### MATERIAL FOR THE TASK ###

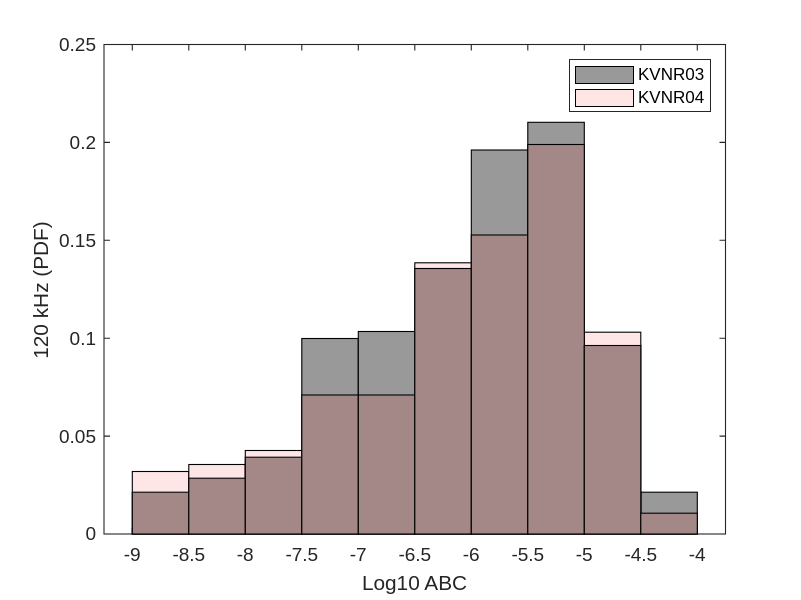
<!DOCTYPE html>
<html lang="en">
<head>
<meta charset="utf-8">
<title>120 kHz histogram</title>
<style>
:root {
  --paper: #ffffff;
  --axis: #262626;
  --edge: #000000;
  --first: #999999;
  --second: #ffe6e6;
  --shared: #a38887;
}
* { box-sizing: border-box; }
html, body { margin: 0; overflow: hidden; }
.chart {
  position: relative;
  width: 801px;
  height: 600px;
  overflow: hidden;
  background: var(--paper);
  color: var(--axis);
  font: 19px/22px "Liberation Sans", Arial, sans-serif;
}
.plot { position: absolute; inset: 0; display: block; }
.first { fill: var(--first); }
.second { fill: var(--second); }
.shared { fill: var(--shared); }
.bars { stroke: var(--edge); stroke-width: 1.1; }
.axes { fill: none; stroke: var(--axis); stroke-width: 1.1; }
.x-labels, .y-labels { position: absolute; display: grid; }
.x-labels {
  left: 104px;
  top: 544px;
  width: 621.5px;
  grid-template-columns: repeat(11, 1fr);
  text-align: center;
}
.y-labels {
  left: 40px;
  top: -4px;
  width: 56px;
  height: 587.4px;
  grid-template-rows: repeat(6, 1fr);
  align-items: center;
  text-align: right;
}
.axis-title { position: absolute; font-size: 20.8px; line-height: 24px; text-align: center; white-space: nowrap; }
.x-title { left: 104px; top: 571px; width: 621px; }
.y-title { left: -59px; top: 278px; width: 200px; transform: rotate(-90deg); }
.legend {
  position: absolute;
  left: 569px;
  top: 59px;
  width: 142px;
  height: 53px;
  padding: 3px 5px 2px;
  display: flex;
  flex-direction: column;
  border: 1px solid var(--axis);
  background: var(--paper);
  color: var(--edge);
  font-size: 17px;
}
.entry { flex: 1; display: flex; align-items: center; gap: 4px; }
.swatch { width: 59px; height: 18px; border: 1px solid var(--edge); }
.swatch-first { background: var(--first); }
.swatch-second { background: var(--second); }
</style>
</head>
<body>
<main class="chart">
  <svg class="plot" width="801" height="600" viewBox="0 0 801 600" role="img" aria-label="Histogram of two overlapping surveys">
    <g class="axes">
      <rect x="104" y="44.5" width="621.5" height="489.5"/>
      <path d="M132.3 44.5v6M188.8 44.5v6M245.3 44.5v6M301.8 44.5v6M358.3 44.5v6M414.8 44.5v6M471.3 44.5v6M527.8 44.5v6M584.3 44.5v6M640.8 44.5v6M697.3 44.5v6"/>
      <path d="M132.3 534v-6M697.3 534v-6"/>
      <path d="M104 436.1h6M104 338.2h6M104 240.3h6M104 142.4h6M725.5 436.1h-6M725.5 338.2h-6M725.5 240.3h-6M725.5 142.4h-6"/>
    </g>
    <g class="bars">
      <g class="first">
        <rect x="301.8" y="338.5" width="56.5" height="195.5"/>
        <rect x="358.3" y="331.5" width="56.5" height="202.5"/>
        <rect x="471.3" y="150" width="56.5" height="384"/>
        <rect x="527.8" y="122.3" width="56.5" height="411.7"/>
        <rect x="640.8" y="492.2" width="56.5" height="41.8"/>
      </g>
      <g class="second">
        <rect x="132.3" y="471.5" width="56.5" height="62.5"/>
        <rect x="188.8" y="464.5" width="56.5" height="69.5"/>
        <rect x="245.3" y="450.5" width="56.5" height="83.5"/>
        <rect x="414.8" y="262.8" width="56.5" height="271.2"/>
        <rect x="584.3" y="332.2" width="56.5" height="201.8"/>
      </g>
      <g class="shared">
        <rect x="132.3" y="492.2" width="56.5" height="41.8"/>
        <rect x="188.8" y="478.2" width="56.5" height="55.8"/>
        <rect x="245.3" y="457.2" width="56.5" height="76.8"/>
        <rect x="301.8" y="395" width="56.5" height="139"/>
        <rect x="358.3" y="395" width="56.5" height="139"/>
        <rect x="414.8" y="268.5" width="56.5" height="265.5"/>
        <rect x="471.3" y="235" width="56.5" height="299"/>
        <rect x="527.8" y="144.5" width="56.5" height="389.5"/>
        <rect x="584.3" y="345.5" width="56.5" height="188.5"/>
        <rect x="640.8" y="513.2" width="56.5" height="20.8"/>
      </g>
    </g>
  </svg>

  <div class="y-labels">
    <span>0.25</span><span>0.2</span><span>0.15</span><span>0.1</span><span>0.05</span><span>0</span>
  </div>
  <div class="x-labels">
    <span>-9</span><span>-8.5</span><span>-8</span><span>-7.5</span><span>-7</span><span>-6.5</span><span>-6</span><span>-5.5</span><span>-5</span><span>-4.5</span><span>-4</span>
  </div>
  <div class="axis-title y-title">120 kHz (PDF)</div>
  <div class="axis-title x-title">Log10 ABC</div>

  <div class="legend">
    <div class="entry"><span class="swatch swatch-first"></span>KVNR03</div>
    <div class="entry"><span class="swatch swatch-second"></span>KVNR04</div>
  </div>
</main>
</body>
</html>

###

EXERCISE REQUIREMENTS:
Once the pictures are set aside, repeat each entry exactly as it stands.

ANSWER FOR THIS EXERCISE:
<!DOCTYPE html>
<html lang="en">
<head>
<meta charset="utf-8">
<title>120 kHz histogram</title>
<style>
:root {
  --paper: #ffffff;
  --axis: #262626;
  --edge: #000000;
  --first: #999999;
  --second: #ffe6e6;
  --shared: #a38887;
}
* { box-sizing: border-box; }
html, body { margin: 0; overflow: hidden; }
.chart {
  position: relative;
  width: 801px;
  height: 600px;
  overflow: hidden;
  background: var(--paper);
  color: var(--axis);
  font: 19px/22px "Liberation Sans", Arial, sans-serif;
}
.plot { position: absolute; inset: 0; display: block; }
.first { fill: var(--first); }
.second { fill: var(--second); }
.shared { fill: var(--shared); }
.bars { stroke: var(--edge); stroke-width: 1.1; }
.axes { fill: none; stroke: var(--axis); stroke-width: 1.1; }
.x-labels, .y-labels { position: absolute; display: grid; }
.x-labels {
  left: 104px;
  top: 544px;
  width: 621.5px;
  grid-template-columns: repeat(11, 1fr);
  text-align: center;
}
.y-labels {
  left: 40px;
  top: -4px;
  width: 56px;
  height: 587.4px;
  grid-template-rows: repeat(6, 1fr);
  align-items: center;
  text-align: right;
}
.axis-title { position: absolute; font-size: 20.8px; line-height: 24px; text-align: center; white-space: nowrap; }
.x-title { left: 104px; top: 571px; width: 621px; }
.y-title { left: -59px; top: 278px; width: 200px; transform: rotate(-90deg); }
.legend {
  position: absolute;
  left: 569px;
  top: 59px;
  width: 142px;
  height: 53px;
  padding: 3px 5px 2px;
  display: flex;
  flex-direction: column;
  border: 1px solid var(--axis);
  background: var(--paper);
  color: var(--edge);
  font-size: 17px;
}
.entry { flex: 1; display: flex; align-items: center; gap: 4px; }
.swatch { width: 59px; height: 18px; border: 1px solid var(--edge); }
.swatch-first { background: var(--first); }
.swatch-second { background: var(--second); }
</style>
</head>
<body>
<main class="chart">
  <svg class="plot" width="801" height="600" viewBox="0 0 801 600" role="img" aria-label="Histogram of two overlapping surveys">
    <g class="axes">
      <rect x="104" y="44.5" width="621.5" height="489.5"/>
      <path d="M132.3 44.5v6M188.8 44.5v6M245.3 44.5v6M301.8 44.5v6M358.3 44.5v6M414.8 44.5v6M471.3 44.5v6M527.8 44.5v6M584.3 44.5v6M640.8 44.5v6M697.3 44.5v6"/>
      <path d="M132.3 534v-6M697.3 534v-6"/>
      <path d="M104 436.1h6M104 338.2h6M104 240.3h6M104 142.4h6M725.5 436.1h-6M725.5 338.2h-6M725.5 240.3h-6M725.5 142.4h-6"/>
    </g>
    <g class="bars">
      <g class="first">
        <rect x="301.8" y="338.5" width="56.5" height="195.5"/>
        <rect x="358.3" y="331.5" width="56.5" height="202.5"/>
        <rect x="471.3" y="150" width="56.5" height="384"/>
        <rect x="527.8" y="122.3" width="56.5" height="411.7"/>
        <rect x="640.8" y="492.2" width="56.5" height="41.8"/>
      </g>
      <g class="second">
        <rect x="132.3" y="471.5" width="56.5" height="62.5"/>
        <rect x="188.8" y="464.5" width="56.5" height="69.5"/>
        <rect x="245.3" y="450.5" width="56.5" height="83.5"/>
        <rect x="414.8" y="262.8" width="56.5" height="271.2"/>
        <rect x="584.3" y="332.2" width="56.5" height="201.8"/>
      </g>
      <g class="shared">
        <rect x="132.3" y="492.2" width="56.5" height="41.8"/>
        <rect x="188.8" y="478.2" width="56.5" height="55.8"/>
        <rect x="245.3" y="457.2" width="56.5" height="76.8"/>
        <rect x="301.8" y="395" width="56.5" height="139"/>
        <rect x="358.3" y="395" width="56.5" height="139"/>
        <rect x="414.8" y="268.5" width="56.5" height="265.5"/>
        <rect x="471.3" y="235" width="56.5" height="299"/>
        <rect x="527.8" y="144.5" width="56.5" height="389.5"/>
        <rect x="584.3" y="345.5" width="56.5" height="188.5"/>
        <rect x="640.8" y="513.2" width="56.5" height="20.8"/>
      </g>
    </g>
  </svg>

  <div class="y-labels">
    <span>0.25</span><span>0.2</span><span>0.15</span><span>0.1</span><span>0.05</span><span>0</span>
  </div>
  <div class="x-labels">
    <span>-9</span><span>-8.5</span><span>-8</span><span>-7.5</span><span>-7</span><span>-6.5</span><span>-6</span><span>-5.5</span><span>-5</span><span>-4.5</span><span>-4</span>
  </div>
  <div class="axis-title y-title">120 kHz (PDF)</div>
  <div class="axis-title x-title">Log10 ABC</div>

  <div class="legend">
    <div class="entry"><span class="swatch swatch-first"></span>KVNR03</div>
    <div class="entry"><span class="swatch swatch-second"></span>KVNR04</div>
  </div>
</main>
</body>
</html>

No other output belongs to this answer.